When I was little and asked my mother what Boxing Day was about, she said it was the day you broke down the boxes that your presents had been wrapped in on Christmas. While mom gets full credit for thinking on her feet, we finally decided to dig a little deeper and figure out what our British and Canadian brethren are up to the day after Christmas. So we put up our feet, polished off the rest of the nog, and turned to a site called WhyChristmas.com.

Boxing Day takes place on December 26th and is only celebrated in a few countries. It was started in the UK about 800 years ago, during the Middle Ages. It was the day when the alms box, collection boxes for the poor often kept in churches, were traditionally opened so that the contents could be distributed to poor people. Some churches still open these boxes on Boxing Day.

It might have been the Romans that first brought this type of collecting box to the UK, but they used them to collect money for the betting games which they played during their winter celebrations!

In Holland, some collection boxes were made out of a rough pottery called ‘earthenware’ and were shaped like pigs. Perhaps this is where we get the term ‘Piggy Bank’!

The Christmas Carol, Good King Wenceslas, is set on Boxing Day and is about a King in the Middle Ages who brings food to a poor family.

It was also traditional that servants got the day off to celebrate Christmas with their families on Boxing Day. Before World War II, it was common for working people (such as milkmen and butchers) to travel round their delivery places and collect their Christmas box or tip. This tradition has now mostly stopped and any Christmas tips, given to people such as postal workers and newspaper delivery children, are not normally given or collected on Boxing Day.

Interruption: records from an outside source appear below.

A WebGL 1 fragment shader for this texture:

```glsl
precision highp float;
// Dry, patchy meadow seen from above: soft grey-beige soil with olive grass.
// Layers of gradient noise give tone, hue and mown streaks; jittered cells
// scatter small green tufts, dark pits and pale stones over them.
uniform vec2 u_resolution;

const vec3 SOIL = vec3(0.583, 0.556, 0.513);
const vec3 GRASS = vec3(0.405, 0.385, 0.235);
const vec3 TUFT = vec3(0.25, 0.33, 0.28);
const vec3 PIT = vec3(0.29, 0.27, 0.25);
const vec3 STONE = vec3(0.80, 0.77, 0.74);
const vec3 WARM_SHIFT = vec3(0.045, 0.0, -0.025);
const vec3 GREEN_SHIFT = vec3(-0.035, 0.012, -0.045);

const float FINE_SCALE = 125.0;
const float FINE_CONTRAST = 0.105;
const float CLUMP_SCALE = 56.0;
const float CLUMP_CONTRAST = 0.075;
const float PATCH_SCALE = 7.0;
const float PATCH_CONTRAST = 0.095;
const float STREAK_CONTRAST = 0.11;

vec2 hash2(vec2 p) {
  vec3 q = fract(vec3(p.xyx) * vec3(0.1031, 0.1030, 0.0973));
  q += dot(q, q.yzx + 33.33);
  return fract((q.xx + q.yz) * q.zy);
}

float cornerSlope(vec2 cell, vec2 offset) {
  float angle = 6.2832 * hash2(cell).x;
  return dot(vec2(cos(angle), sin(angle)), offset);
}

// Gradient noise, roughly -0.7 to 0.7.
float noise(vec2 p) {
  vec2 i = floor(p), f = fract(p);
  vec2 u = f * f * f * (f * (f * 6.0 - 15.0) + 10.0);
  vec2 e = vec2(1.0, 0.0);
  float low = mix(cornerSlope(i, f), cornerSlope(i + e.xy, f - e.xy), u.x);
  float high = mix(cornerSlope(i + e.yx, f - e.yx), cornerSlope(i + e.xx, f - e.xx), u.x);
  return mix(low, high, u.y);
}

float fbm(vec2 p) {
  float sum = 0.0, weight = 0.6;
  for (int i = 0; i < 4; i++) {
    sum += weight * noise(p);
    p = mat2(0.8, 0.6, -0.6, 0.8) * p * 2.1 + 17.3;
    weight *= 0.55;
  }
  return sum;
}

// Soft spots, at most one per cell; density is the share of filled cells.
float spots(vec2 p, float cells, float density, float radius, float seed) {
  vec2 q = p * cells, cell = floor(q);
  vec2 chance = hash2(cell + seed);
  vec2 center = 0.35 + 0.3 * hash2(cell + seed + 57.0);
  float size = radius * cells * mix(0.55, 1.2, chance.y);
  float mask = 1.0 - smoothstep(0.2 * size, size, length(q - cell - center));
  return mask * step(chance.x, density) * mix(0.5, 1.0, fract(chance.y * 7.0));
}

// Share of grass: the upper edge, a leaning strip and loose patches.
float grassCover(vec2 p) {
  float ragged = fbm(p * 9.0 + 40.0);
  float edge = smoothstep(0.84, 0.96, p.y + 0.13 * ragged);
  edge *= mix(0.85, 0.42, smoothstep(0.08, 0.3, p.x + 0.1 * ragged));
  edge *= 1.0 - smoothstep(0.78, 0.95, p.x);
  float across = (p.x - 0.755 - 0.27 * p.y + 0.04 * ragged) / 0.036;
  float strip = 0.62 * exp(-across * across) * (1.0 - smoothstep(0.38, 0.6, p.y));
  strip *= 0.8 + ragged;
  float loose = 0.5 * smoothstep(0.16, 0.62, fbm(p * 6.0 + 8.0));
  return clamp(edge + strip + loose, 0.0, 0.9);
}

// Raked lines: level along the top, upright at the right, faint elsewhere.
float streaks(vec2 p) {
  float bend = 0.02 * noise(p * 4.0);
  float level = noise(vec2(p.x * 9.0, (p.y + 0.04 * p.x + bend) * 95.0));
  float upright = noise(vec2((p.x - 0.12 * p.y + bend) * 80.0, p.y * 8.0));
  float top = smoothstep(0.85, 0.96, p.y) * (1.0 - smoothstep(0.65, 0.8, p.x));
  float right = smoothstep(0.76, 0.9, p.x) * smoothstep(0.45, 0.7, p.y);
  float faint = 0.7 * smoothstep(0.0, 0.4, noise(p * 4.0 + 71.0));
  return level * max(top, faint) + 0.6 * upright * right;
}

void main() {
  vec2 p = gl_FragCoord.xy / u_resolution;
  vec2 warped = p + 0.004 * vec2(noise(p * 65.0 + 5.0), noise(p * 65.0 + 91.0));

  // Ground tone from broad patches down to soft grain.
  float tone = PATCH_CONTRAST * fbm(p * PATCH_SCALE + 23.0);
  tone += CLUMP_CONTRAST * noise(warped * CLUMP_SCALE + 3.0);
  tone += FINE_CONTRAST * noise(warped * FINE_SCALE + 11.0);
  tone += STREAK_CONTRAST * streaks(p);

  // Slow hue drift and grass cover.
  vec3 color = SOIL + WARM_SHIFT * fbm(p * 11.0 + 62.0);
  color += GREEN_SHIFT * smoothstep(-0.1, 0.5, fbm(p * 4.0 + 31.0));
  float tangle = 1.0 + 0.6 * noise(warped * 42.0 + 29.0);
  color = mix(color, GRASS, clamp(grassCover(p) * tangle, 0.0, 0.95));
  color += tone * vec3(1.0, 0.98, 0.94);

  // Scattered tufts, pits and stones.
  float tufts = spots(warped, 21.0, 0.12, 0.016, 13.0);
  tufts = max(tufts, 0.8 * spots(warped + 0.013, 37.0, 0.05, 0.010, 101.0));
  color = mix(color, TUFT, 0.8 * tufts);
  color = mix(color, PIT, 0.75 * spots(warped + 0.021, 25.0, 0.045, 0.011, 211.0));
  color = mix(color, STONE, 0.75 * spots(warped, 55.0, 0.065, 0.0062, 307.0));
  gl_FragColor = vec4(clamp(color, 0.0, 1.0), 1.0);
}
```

Today is also St. Stephen’s Day. To find out more about him, click on the link above.